Buzzards, the site bar & restaurant didn’t open Wednesday night so in the evening we set off again in to the undergrowth emerging several weeks later in to the village of Powerstock, and more importantly the car park of the Three Horseshoes. The view from the car park was lovely and we could have enjoyed the same view from the beer garden had the weather allowed. But, being Britain, it didn’t. The beer was good, reasonably priced compared to what we’re used to - although to a northerner probably extortionate - and the food was excellent although probably at the top end of what you’d expect to pay in a boozer.

Thursday saw us up early and heading cross county to Swanage. This is one of our favourite places with a lovely beach, promenade, pier and town. We’d been before back in our previous trip to Dorset, in December 2012 but had planned to meet up with friends for lunch who were staying in Bournemouth.

Well, we had a lovely day, great weather and great company and a tasty lunch to boot. A ‘must-do’ for the next visit is a trip on the Swanage steam railway to Corfe Castle. Had I had my camera with me we may have been tempted  as I bet the countryside and views are lovely.

We arrived back at the site just before six pm, the time the on site bar; Buzzards opened. What a coincidence. Chilli for me this time and bangers and mash for the Portly Partner, both of which, were again excellent.

Friday saw another lie in then a slow day of tidying up, packing up and doing a few odd little jobs around the van. In the evening we headed in to Dorchester to meet up with some more friends - yes, we have more than a couple - there’s some tolerant people around - for a meal. We first met Samantha & Andy at Twittercamp in March and were looking forward to hooking up again. We were early of course, and while the temptation was to dive in to the nearest pub and get stuck in we erred on the boring side of sensible and went in search of a cuppa.

It’s fair to say, options were limited at 7pm on a Friday night in Dorchester with Costa seemingly the only - and frankly unappealing option. However we eventually came across a vintage an antiques shop with tea rooms above going by the name of Reloved. Although they’re were expecting a party for an evening meal they were happy to accommodate us and I’m glad they did - what a fabulous place. The tea - served in bone china was lovely and the cakes looked divine too. I had to call on all my reserves of will power – needed only when refusing a pint – to resist.WP_20140530_018

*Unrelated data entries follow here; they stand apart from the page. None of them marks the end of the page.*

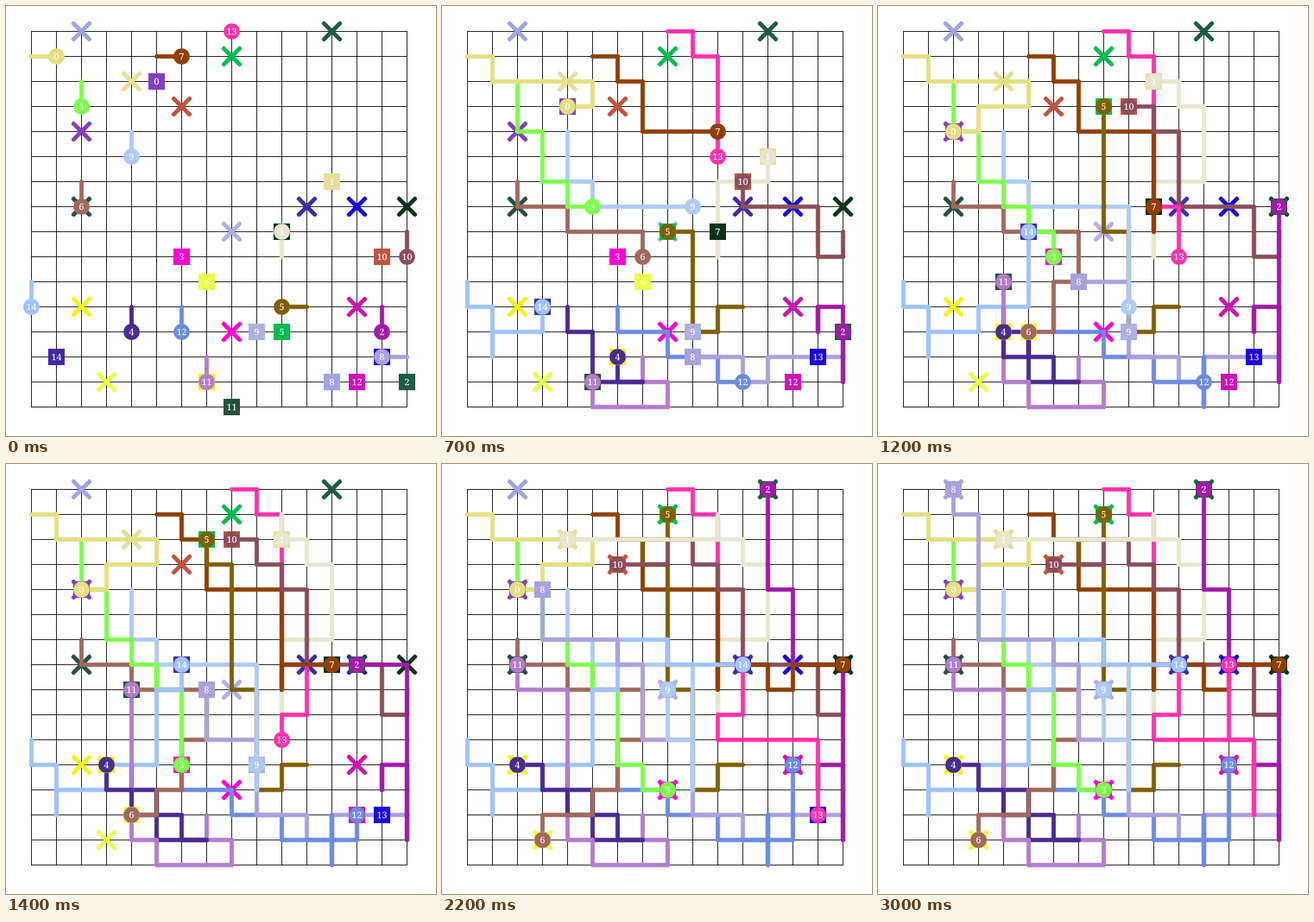
An HTML page with a canvas that plays this animation: 601x601 px, repeating every 3100 ms.

```html
<!DOCTYPE html>
<html lang="en">
<head>
<meta charset="utf-8">
<title>Grid robots</title>
<style>
html, body { margin: 0; width: 100%; height: 100%; overflow: hidden; background: #fff; }
canvas { display: block; }
</style>
</head>
<body>
<canvas id="stage" width="601" height="601"></canvas>
<script>
const CELL = 35, CELLS = 15, STEP = 100, STEPS = 31;
const MOVES = { U: [0, -1], D: [0, 1], L: [-1, 0], R: [1, 0], '.': [0, 0] };

// robot colour, load colour, start, load, goal, moves
const robots = [
  ['#e4df80', '#843fbb', [0, 1], [5, 2], [2, 4], 'RDRRRRDLLDL'],
  ['#e8e6cf', '#e6df99', [10, 9], [12, 6], [4, 2], 'UDUUURRUUULULUDLLLLLL'],
  ['#a11ba8', '#1e5c46', [14, 11], [15, 14], [12, 0], 'DURDDDUUUUUUULLUUULUUUU'],
  ['#7dff4d', '#ff00d0', [2, 2], [6, 9], [8, 12], 'DDRDDRDRDUDRDDDRDR'],
  ['#4a2b8f', '#f3f31a', [4, 11], [7, 14], [2, 11], 'DRDDRRLULUDLULUL'],
  ['#7d6000', '#00bd50', [11, 11], [10, 12], [8, 1], 'LDLUUUULUUUUULURU'],
  ['#9f6a5d', '#ebff4b', [2, 6], [7, 10], [3, 14], 'DRRDRRRDDLDDLDLLD'],
  ['#8f4000', '#08341b', [5, 1], [10, 8], [15, 7], 'RDRDDRRRDDDDURRDRURR'],
  ['#aca1da', '#9fa5e0', [15, 13], [12, 14], [2, 0], 'LLLDLULLUUULLUUULULLLUUUUULU'],
  ['#aecbf5', '#b0b0e0', [4, 4], [9, 12], [8, 8], 'DDRDRRRRD.DDDDUULUU'],
  ['#8a4e5b', '#c05540', [15, 8], [14, 9], [6, 3], 'DLUULLLUUULULULDLL'],
  ['#b47ccb', '#28503e', [7, 13], [8, 15], [2, 7], 'DRD.LLLULUUUUUULLU'],
  ['#6d8ce0', '#d012b6', [6, 11], [13, 14], [13, 11], 'DRRDRRDRRDUUDRUUU'],
  ['#ff33ad', '#1c00dc', [8, 0], [14, 13], [13, 7], '.RDRDDDDDDRDDLDRRRRDDD..UUULUUU'],
  ['#9fc3fd', '#432aa5', [0, 10], [1, 13], [11, 7], 'DRDDURRURRUUURUURRDRRR']
].map(([color, loadColor, start, load, goal, moves]) => {
  const path = [start];
  for (const m of moves.padEnd(STEPS, '.')) {
    const [x, y] = path[path.length - 1], [dx, dy] = MOVES[m];
    path.push([x + dx, y + dy]);
  }
  const pickup = path.findIndex(([x, y]) => x === load[0] && y === load[1]);
  return { color, loadColor, load, goal, path, pickup };
});

const ctx = document.getElementById('stage').getContext('2d');
ctx.lineCap = 'round';
ctx.textAlign = 'center';
ctx.font = '13px "Noto Serif", serif';

const px = c => CELL * (c + 1) + 0.5;

function line(x1, y1, x2, y2, color, width) {
  ctx.strokeStyle = color;
  ctx.lineWidth = width;
  ctx.beginPath();
  ctx.moveTo(x1, y1);
  ctx.lineTo(x2, y2);
  ctx.stroke();
}

function drawGrid() {
  ctx.fillStyle = '#000';
  for (let i = 0; i <= CELLS; i++) {
    const p = CELL * (i + 1);
    ctx.fillRect(p, CELL, 1, CELL * CELLS + 1);
    ctx.fillRect(CELL, p, CELL * CELLS + 1, 1);
  }
}

function drawGoal({ goal, loadColor }) {
  const x = px(goal[0]), y = px(goal[1]), r = 11;
  line(x - r, y - r, x + r, y + r, loadColor, 6);
  line(x - r, y + r, x + r, y - r, loadColor, 6);
}

function drawLabel(text, x, y) {
  ctx.fillStyle = '#fff';
  ctx.fillText(text, x, y + 4.5);
}

function draw(step) {
  ctx.fillStyle = '#fff';
  ctx.fillRect(0, 0, 601, 601);
  drawGrid();
  robots.forEach(drawGoal);

  // later trails cover earlier ones
  for (let s = 1; s <= step; s++) {
    for (const { path, color } of robots) {
      const [a, b] = path[s - 1], [c, d] = path[s];
      if (a !== c || b !== d) line(px(a), px(b), px(c), px(d), color, 6);
    }
  }

  robots.forEach(({ path, load, pickup, loadColor }, id) => {
    const [x, y] = (step >= pickup ? path[step] : load).map(px);
    ctx.fillStyle = loadColor;
    ctx.fillRect(x - 11.5, y - 11.5, 23, 23);
    drawLabel(id, x, y);
  });

  robots.forEach(({ path, color }, id) => {
    const [x, y] = path[step].map(px);
    ctx.fillStyle = color;
    ctx.beginPath();
    ctx.arc(x, y, 11.3, 0, 2 * Math.PI);
    ctx.fill();
    drawLabel(id, x, y);
  });
}

let shown = 0;
const began = performance.now();

function tick() {
  const time = Math.max(0, performance.now() - began);
  const step = Math.floor(time / STEP) % STEPS + 1;
  if (step !== shown) draw(shown = step);
  requestAnimationFrame(tick);
}
tick();
</script>
</body>
</html>
```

The dining venue of choice of our friends was a pub called The Blue Raddle, a few minutes walk away. And what a choice too. Again, the grog and grub were good and the chat flowed. A great choice of real ale and some real tasty traditional pub grub. Thank you again both of you for a thoroughly enjoyable evening.

And that, really is that. Another one done. A couple of great sites, completely different to one another but both very enjoyable. In terms of getting out and about sightseeing it certainly wasn’t our best, but on the plus side it was great to catch up with friends for a chat. Well, Trev chatted while we listened. Some of the time anyway!

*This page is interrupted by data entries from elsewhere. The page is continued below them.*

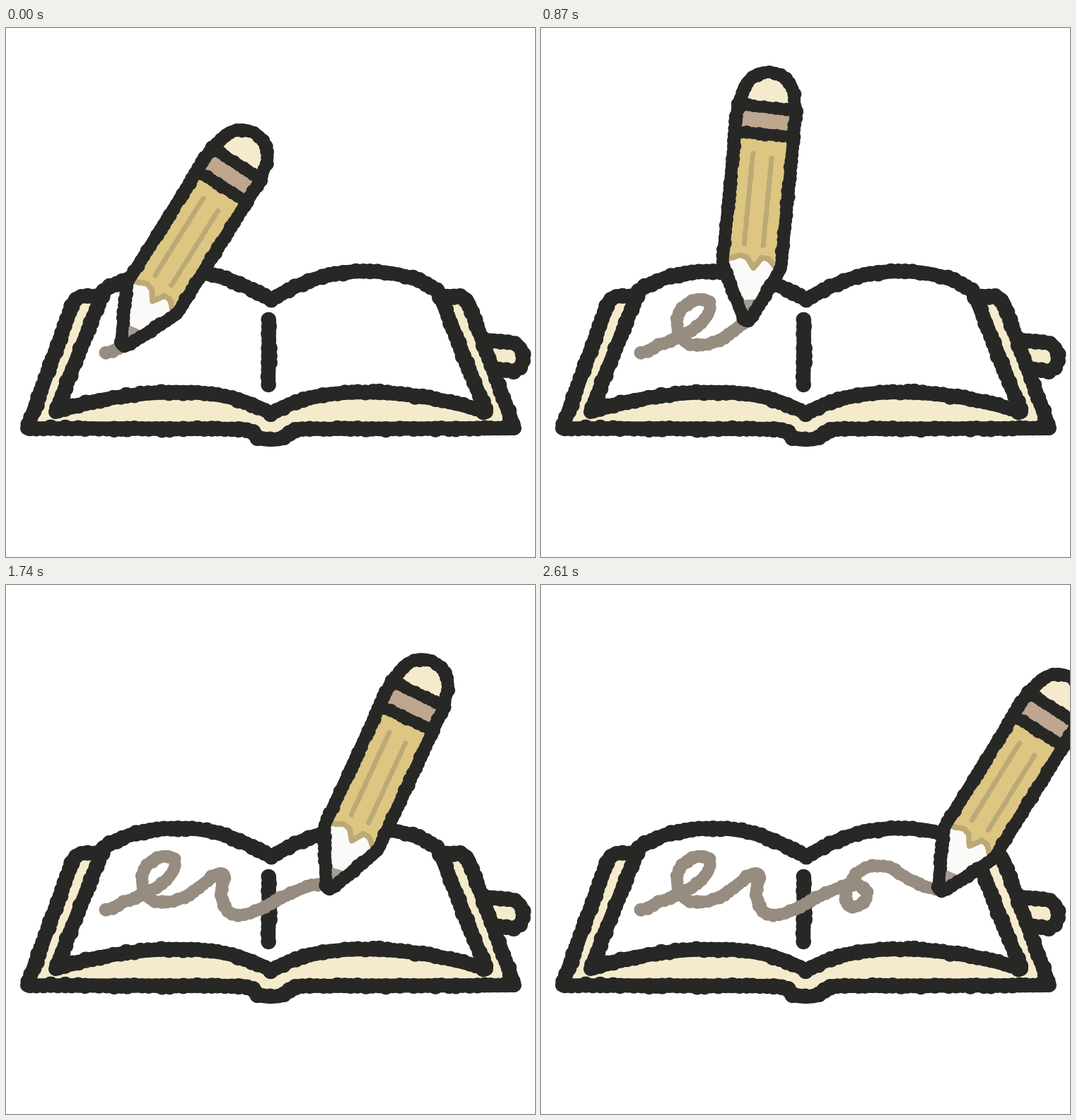
Animation of 748 by 748 pixels, one loop 2900 ms. Source, as an HTML page:

```html
<!DOCTYPE html>
<html lang="en">
<head>
<meta charset="utf-8">
<title>Pencil writing in a book</title>
<style>
  html, body { margin: 0; width: 100%; height: 100%; overflow: hidden; background: #fff; }
  svg { display: block; width: 100vw; height: 100vh; }
</style>
</head>
<body>
<svg id="stage" viewBox="0 0 748 748"></svg>
<script>
const NS = 'http://www.w3.org/2000/svg';
const DARK = '#272826', CREAM = '#f5ebcc', YELLOW = '#dcc682', GRAIN = '#bbaa76',
      BAND = '#bea68f', LEAD = '#a79c92', WOOD = '#fafaf8', INK = '#968c80';
const STEP = 290;

let seed = 7;
const rand = () => (seed = (seed * 16807) % 2147483647) / 2147483647;
const jitter = a => (rand() * 2 - 1) * a;

function add(parent, tag, attrs = {}) {
  const el = document.createElementNS(NS, tag);
  for (const k in attrs) el.setAttribute(k, attrs[k]);
  return parent.appendChild(el);
}

const fill = (parent, d, color) => add(parent, 'path', { d, fill: color });

const dab = (x, y, r) => `M${x - r} ${y}a${r} ${r} 0 1 0 ${2 * r} 0a${r} ${r} 0 1 0 ${-2 * r} 0z`;

// Rough brush stroke: a core line with uneven round dabs along it.
function brush(parent, d, w, color = DARK) {
  const core = add(parent, 'path', {
    d, fill: 'none', stroke: color, 'stroke-width': w * 0.9,
    'stroke-linecap': 'round', 'stroke-linejoin': 'round'
  });
  const len = core.getTotalLength();
  const n = Math.max(2, Math.round(len / (w * 0.45)));
  let dabs = '';
  for (let i = 0; i <= n; i++) {
    const p = core.getPointAtLength(len * i / n);
    dabs += dab(p.x + jitter(w * 0.05), p.y + jitter(w * 0.05), w / 2 * (1 + jitter(0.07)));
  }
  fill(parent, dabs, color);
}

// The book is one half drawn twice, mirrored about its spine.
function drawBook(g) {
  const tab = 'M680 441L710 444Q728 446 731 463Q732 481 717 485L698 483';
  const cover = 'M136 380L110 379Q99 380 94 391L30 566L335 567Q345 568 352 576Q356 582 375 582';
  const page = 'M375 384C335 362 300 344 243 344C205 344 165 352 138 372' +
    'L70 543C120 526 185 515 243 515C300 515 336 524 375 545';
  const both = draw => ['', 'translate(749 0) scale(-1 1)']
    .forEach(transform => draw(add(g, 'g', { transform })));

  fill(g, tab, CREAM);
  brush(g, tab, 21.5);
  both(half => fill(half, cover + 'V380Z', CREAM));
  both(half => fill(half, page + 'Z', '#fff'));
  both(half => {
    brush(half, cover, 22);
    brush(half, page, 22);
  });
  brush(g, 'M372 412L371 504', 22.5);
}

// Local origin is the pencil point; the shaft runs upwards.
function drawPencil(g) {
  const outline = 'M-5 -2Q0 5 5 -2L41 -77L41 -302L37 -315A37 37 0 0 0 -37 -315L-42 -302L-42 -77Z';
  const notch = 'L-17 -91L-8 -88L2 -74L13 -90L22 -89L36 -76';
  fill(g, outline, YELLOW);
  fill(g, 'M-40 -302L-37 -315A37 37 0 0 1 37 -315L40 -300Z', CREAM);
  fill(g, 'M-42 -303H41V-264H-42Z', BAND);
  fill(g, 'M0 0L-42 -77L-36 -83' + notch + 'L41 -77Z', WOOD);
  fill(g, 'M0 4L-20 -26L20 -32Z', LEAD);
  brush(g, 'M-35 -84' + notch, 8, GRAIN);
  brush(g, 'M-14 -235V-107', 7, GRAIN);
  brush(g, 'M13 -231V-107', 7, GRAIN);
  brush(g, outline, 19);
  brush(g, 'M-43 -303L43 -301', 18);
  brush(g, 'M-42 -264H42', 18);
}

// Each step: the ink it adds, ending where the pencil rests, and the pencil's lean.
const steps = [
  ['M142 460C150 457 158 453 166 448', 32],
  ['C200 440 240 415 239 393C238 378 214 382 202 394C190 406 190 422 197 436M216 423', 6.5],
  ['M197 436C201 443 209 449 220 448', 32],
  ['C245 450 262 437 291 413', 5.5],
  ['C306 402 314 408 306 424C302 436 306 448 309 454', 32],
  ['C318 474 345 470 388 442', 0],
  ['C415 431 440 416 456 428', 24.8],
  ['C468 440 454 457 438 455C426 450 428 430 446 409', 5.5],
  ['C460 394 485 394 500 403', 21],
  ['C522 418 540 428 565 431', 31.7]
];

const stage = document.getElementById('stage');
drawBook(add(stage, 'g'));

let pen = '';
const strokes = steps.map(([d, lean]) => {
  const ink = add(stage, 'g');
  brush(ink, pen && d[0] !== 'M' ? `M${pen}${d}` : d, 18.5, INK);
  pen = d.match(/\d+ \d+$/)[0];
  return { ink, pose: `translate(${pen}) rotate(${lean})` };
});

const pencil = add(stage, 'g');
drawPencil(pencil);

function render(ms) {
  const now = Math.floor(ms / STEP) % steps.length;
  pencil.setAttribute('transform', strokes[now].pose);
  strokes.forEach(({ ink }, i) => ink.setAttribute('visibility', i <= now ? 'visible' : 'hidden'));
}

const start = performance.now();
function tick() {
  render(performance.now() - start);
  requestAnimationFrame(tick);
}
tick();
</script>
</body>
</html>
```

There’s just four weeks now to the end of term and the start of the summer holidays – for us anyway – one of the benefits of working at a private school. Ireland beckons. Until then….